> **Your assignment**: Search the data for the word "function" and copy every line that contains it.
┄┄┄┄┄┄
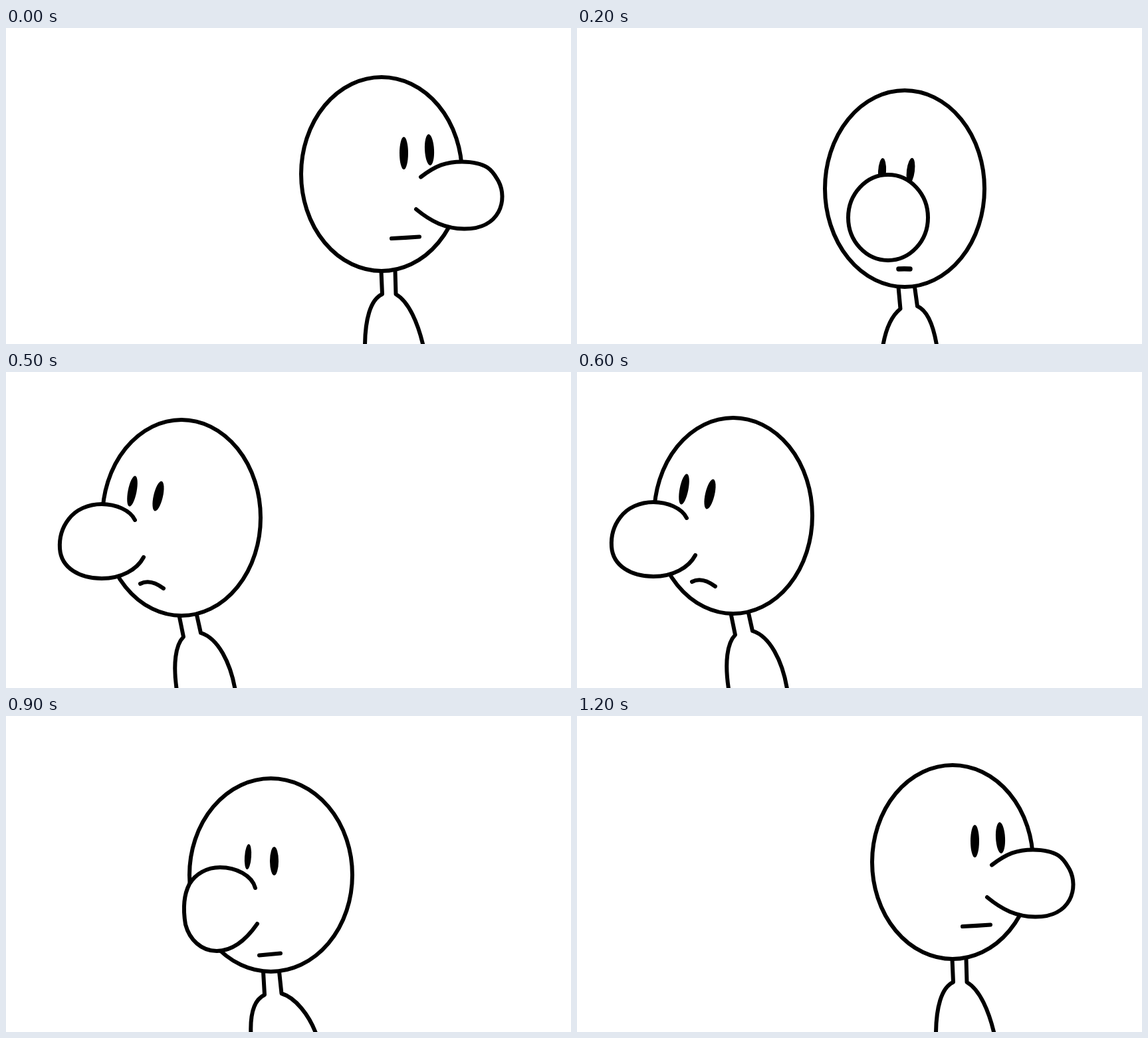
An HTML page with a canvas for the animation above (1.3 s loop, 850 by 476 pixels).

```html
<!DOCTYPE html>
<html lang="en">
<head>
<meta charset="utf-8">
<title>Head turn</title>
<style>
html, body { margin: 0; width: 100%; height: 100%; overflow: hidden; background: #fff; }
canvas { display: block; }
</style>
</head>
<body>
<canvas id="stage" width="850" height="476"></canvas>
<script>
const ctx = document.getElementById('stage').getContext('2d');
const STEP = 100, LOOP = 1300;

// Ovals are "cx cy rx ry degrees"; all other parts are paths.
const right = {
  body: 'M564.5 366L566 401C548 409 540 440 540 480M585.5 366L586.5 401C606 412 620 445 628 480',
  head: '565 220 121 146 0',
  eyeL: '598.5 188.5 6.5 24.5 0',
  eyeR: '637 183.5 7 23.5 -3',
  nose: 'M624 224.5C647 207 662 201.5 686 201.5C728 202 733 218 741 231C755 258 744 303 689 302.5C661 302 640 292 617 273',
  mouth: 'M580 317Q601 316 622 314.5',
  lip: '6'
};
const front = {
  body: 'M483.5 390L486.5 423C474 433 465 450 460 480M508 390L512 419C526 425 536 446 541.5 480',
  head: '493 242 120 148 0',
  eyeL: '459 216 6 20 3',
  eyeR: '502 215 6 19.5 7',
  nose: 'M408 285.5C408 250 435 221 468 221C501 221 528 250 528 285.5C528 321 501 350 468 350C435 350 408 321 408 285.5',
  mouth: 'M484 363Q492 362.5 501 363',
  lip: '7.5'
};
const halfLeft = {
  body: 'M387 385L389 420C374 427 367 448 368.5 480M411 385L414.5 418C435 424 456 450 467 480',
  head: '398.5 239.5 122.5 145.5 0',
  eyeL: '364 212 5 19 4',
  eyeR: '403.5 218.5 6.5 21.5 0',
  nose: 'M375 259C370 240 346 228 322 228C302 228 285 238 276 253C266 272 267 296 270 314C276 337 294 354 317 354C342 354 362 336 378 313',
  mouth: 'M381 360.5Q397 359 413 357.5',
  lip: '6'
};
const left = {
  body: 'M260.5 367L267 399C255 411 251 440 257 480M287 366L293 393C319 401 338 438 345 480',
  head: '264 219.5 119 147.5 0',
  eyeL: '190 179.5 6.5 23.5 11',
  eyeR: '229 187 7 23 13',
  nose: 'M194 223C187 208 165 199 144 199C124 199 105 207 94 222C84 235 80 250 81 266C83 296 112 311 144 311C173 311 197 298 207 279',
  mouth: 'M202 319Q217 311 237 326',
  lip: '6'
};

const NUMBER = /-?[\d.]+/g;

function mix(a, b, t) {
  const pose = {};
  for (const part in a) {
    const ends = b[part].match(NUMBER);
    let i = 0;
    pose[part] = a[part].replace(NUMBER, n => +n + (ends[i++] - n) * t);
  }
  return pose;
}

const leanLeft = { ...left, shift: [-29, -3] };
const poses = [right, mix(right, front, 0.4), front, halfLeft, mix(halfLeft, left, 0.7), left, leanLeft];

function oval(spec) {
  const [x, y, rx, ry, deg] = spec.split(' ').map(Number);
  const path = new Path2D();
  path.ellipse(x, y, rx, ry, deg * Math.PI / 180, 0, 2 * Math.PI);
  return path;
}

function outline(path, filled = true) {
  ctx.fillStyle = '#fff';
  if (filled) ctx.fill(path);
  ctx.stroke(path);
}

function draw(pose) {
  ctx.setTransform(1, 0, 0, 1, 0, 0);
  ctx.fillStyle = '#fff';
  ctx.fillRect(0, 0, 850, 476);
  ctx.translate(...(pose.shift || [0, 0]));
  ctx.strokeStyle = '#000';
  ctx.lineCap = ctx.lineJoin = 'round';
  ctx.lineWidth = 6;
  outline(new Path2D(pose.body), false);
  outline(oval(pose.head));
  ctx.fillStyle = '#000';
  ctx.fill(oval(pose.eyeL));
  ctx.fill(oval(pose.eyeR));
  outline(new Path2D(pose.nose));
  ctx.lineWidth = +pose.lip;
  outline(new Path2D(pose.mouth), false);
}

// Turn left through the poses, then back again.
function tick() {
  const step = Math.floor(performance.now() % LOOP / STEP);
  draw(poses[6 - Math.abs(6 - step)]);
  requestAnimationFrame(tick);
}
tick();
</script>
</body>
</html>
```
┄┄┄┄┄┄
> **Written response**:
function mix(a, b, t) {
function oval(spec) {
function outline(path, filled = true) {
function draw(pose) {
function tick() {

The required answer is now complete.